■ What needs to be done
Copy out the data below as written; omit any images.

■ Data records
== == ==

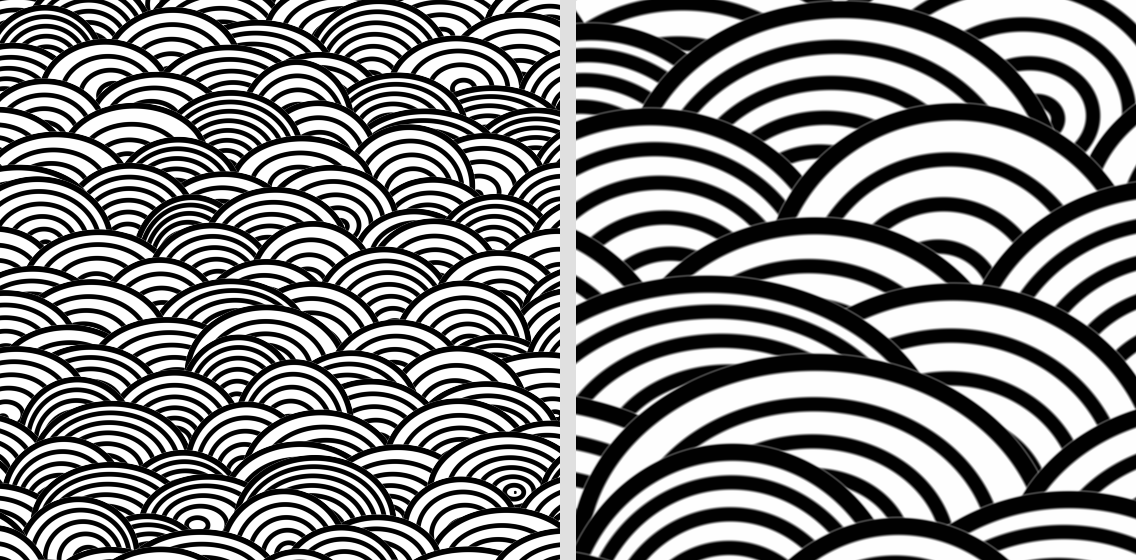
Left, the full canvas; right, a detail of the centre.
This pattern is drawn by a three.js fragment shader. Its source:

```glsl
// Overlapping hand-drawn wave mounds filled with nested black arcs on white.
varying vec2 vUv;

#define COLUMN_STEP 0.2
#define ROW_STEP 0.055
#define JITTER vec2(0.085, 0.036)
#define RADIUS_MIN vec2(0.098, 0.082)
#define RADIUS_MAX vec2(0.142, 0.116)
#define GAP_MIN 0.0175
#define GAP_MAX 0.0265
#define OUTLINE 0.0105
#define ARC_LINE 0.0085
#define SOFTNESS 0.0012
#define PAPER vec3(0.995)
#define INK vec3(0.005)

// Four random values per cell, without sine
vec4 hash4(vec2 cell) {
  vec4 p = fract(cell.xyxy * vec4(0.1031, 0.1030, 0.0973, 0.1099));
  p += dot(p, p.wzxy + 33.33);
  return fract((p.xxyz + p.yzzw) * p.zywx);
}

// Paints one mound over what lies behind it; p is relative to its centre
vec3 paintMound(vec3 behind, vec2 p, vec4 shape, vec4 style) {
  vec2 radius = mix(RADIUS_MIN, RADIUS_MAX, shape.xy);
  // The arcs shrink towards an off-centre focus, so they crowd at the sides
  vec2 focus = vec2((style.x - 0.5) * 0.45, mix(0.05, -0.48, style.y));

  // Scale s of the nested ellipse through p: |w + focus * s| = s
  vec2 w = p / radius - focus;
  float a = 1.0 - dot(focus, focus);
  float b = dot(w, focus);
  float s = (b + sqrt(b * b + a * dot(w, w))) / a;

  // Gradient of s turns scale differences into canvas distances
  vec2 n = w + focus * s;
  float slope = length(n / radius) / max(s - dot(n, focus), 0.0001);
  float inside = (1.0 - s) / max(slope, 0.0001);

  // Arc index, with a spacing that drifts from the rim inwards
  float depth = 1.0 - s;
  float drift = (style.z - 0.5) * 0.6;
  float count = radius.y * (1.0 - focus.y) / mix(GAP_MIN, GAP_MAX, style.w);
  float level = count * (depth + drift * depth * (1.0 - depth));
  float levelSlope = count * (1.0 + drift * (1.0 - 2.0 * depth)) * slope;
  float arcDistance = abs(fract(level + 0.5) - 0.5) / max(levelSlope, 0.0001);

  float arc = 1.0 - smoothstep(-SOFTNESS, SOFTNESS, arcDistance - 0.5 * ARC_LINE);
  float rim = 1.0 - smoothstep(-SOFTNESS, SOFTNESS, abs(inside) - 0.5 * OUTLINE);
  float cover = smoothstep(-SOFTNESS, SOFTNESS, inside + 0.5 * OUTLINE);
  return mix(behind, mix(PAPER, INK, max(arc, rim)), cover);
}

void main() {
  vec3 color = INK;
  float baseRow = floor(vUv.y / ROW_STEP);

  // Rows from back (top) to front (bottom)
  for (int j = 3; j >= -3; j--) {
    float row = baseRow + float(j);
    float stagger = 0.5 * mod(row, 2.0);
    float baseColumn = floor(vUv.x / COLUMN_STEP - stagger);
    // Each row overlaps either leftwards or rightwards
    float direction = hash4(vec2(row + 71.0, 19.0)).x < 0.5 ? -1.0 : 1.0;

    for (int i = -1; i <= 1; i++) {
      vec2 cell = vec2(baseColumn + direction * float(i), row);
      vec4 shape = hash4(cell + 137.0);
      vec4 style = hash4(cell + 411.0);
      vec2 centre = (cell + vec2(0.5 + stagger, 0.0)) * vec2(COLUMN_STEP, ROW_STEP);
      centre += (shape.zw - 0.5) * JITTER;
      color = paintMound(color, vUv - centre, shape, style);
    }
  }
  gl_FragColor = vec4(color, 1.0);
}
```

== == ==

■ Result of this exercise
Left, the full canvas; right, a detail of the centre.
This pattern is drawn by a three.js fragment shader. Its source:

```glsl
// Overlapping hand-drawn wave mounds filled with nested black arcs on white.
varying vec2 vUv;

#define COLUMN_STEP 0.2
#define ROW_STEP 0.055
#define JITTER vec2(0.085, 0.036)
#define RADIUS_MIN vec2(0.098, 0.082)
#define RADIUS_MAX vec2(0.142, 0.116)
#define GAP_MIN 0.0175
#define GAP_MAX 0.0265
#define OUTLINE 0.0105
#define ARC_LINE 0.0085
#define SOFTNESS 0.0012
#define PAPER vec3(0.995)
#define INK vec3(0.005)

// Four random values per cell, without sine
vec4 hash4(vec2 cell) {
  vec4 p = fract(cell.xyxy * vec4(0.1031, 0.1030, 0.0973, 0.1099));
  p += dot(p, p.wzxy + 33.33);
  return fract((p.xxyz + p.yzzw) * p.zywx);
}

// Paints one mound over what lies behind it; p is relative to its centre
vec3 paintMound(vec3 behind, vec2 p, vec4 shape, vec4 style) {
  vec2 radius = mix(RADIUS_MIN, RADIUS_MAX, shape.xy);
  // The arcs shrink towards an off-centre focus, so they crowd at the sides
  vec2 focus = vec2((style.x - 0.5) * 0.45, mix(0.05, -0.48, style.y));

  // Scale s of the nested ellipse through p: |w + focus * s| = s
  vec2 w = p / radius - focus;
  float a = 1.0 - dot(focus, focus);
  float b = dot(w, focus);
  float s = (b + sqrt(b * b + a * dot(w, w))) / a;

  // Gradient of s turns scale differences into canvas distances
  vec2 n = w + focus * s;
  float slope = length(n / radius) / max(s - dot(n, focus), 0.0001);
  float inside = (1.0 - s) / max(slope, 0.0001);

  // Arc index, with a spacing that drifts from the rim inwards
  float depth = 1.0 - s;
  float drift = (style.z - 0.5) * 0.6;
  float count = radius.y * (1.0 - focus.y) / mix(GAP_MIN, GAP_MAX, style.w);
  float level = count * (depth + drift * depth * (1.0 - depth));
  float levelSlope = count * (1.0 + drift * (1.0 - 2.0 * depth)) * slope;
  float arcDistance = abs(fract(level + 0.5) - 0.5) / max(levelSlope, 0.0001);

  float arc = 1.0 - smoothstep(-SOFTNESS, SOFTNESS, arcDistance - 0.5 * ARC_LINE);
  float rim = 1.0 - smoothstep(-SOFTNESS, SOFTNESS, abs(inside) - 0.5 * OUTLINE);
  float cover = smoothstep(-SOFTNESS, SOFTNESS, inside + 0.5 * OUTLINE);
  return mix(behind, mix(PAPER, INK, max(arc, rim)), cover);
}

void main() {
  vec3 color = INK;
  float baseRow = floor(vUv.y / ROW_STEP);

  // Rows from back (top) to front (bottom)
  for (int j = 3; j >= -3; j--) {
    float row = baseRow + float(j);
    float stagger = 0.5 * mod(row, 2.0);
    float baseColumn = floor(vUv.x / COLUMN_STEP - stagger);
    // Each row overlaps either leftwards or rightwards
    float direction = hash4(vec2(row + 71.0, 19.0)).x < 0.5 ? -1.0 : 1.0;

    for (int i = -1; i <= 1; i++) {
      vec2 cell = vec2(baseColumn + direction * float(i), row);
      vec4 shape = hash4(cell + 137.0);
      vec4 style = hash4(cell + 411.0);
      vec2 centre = (cell + vec2(0.5 + stagger, 0.0)) * vec2(COLUMN_STEP, ROW_STEP);
      centre += (shape.zw - 0.5) * JITTER;
      color = paintMound(color, vUv - centre, shape, style);
    }
  }
  gl_FragColor = vec4(color, 1.0);
}
```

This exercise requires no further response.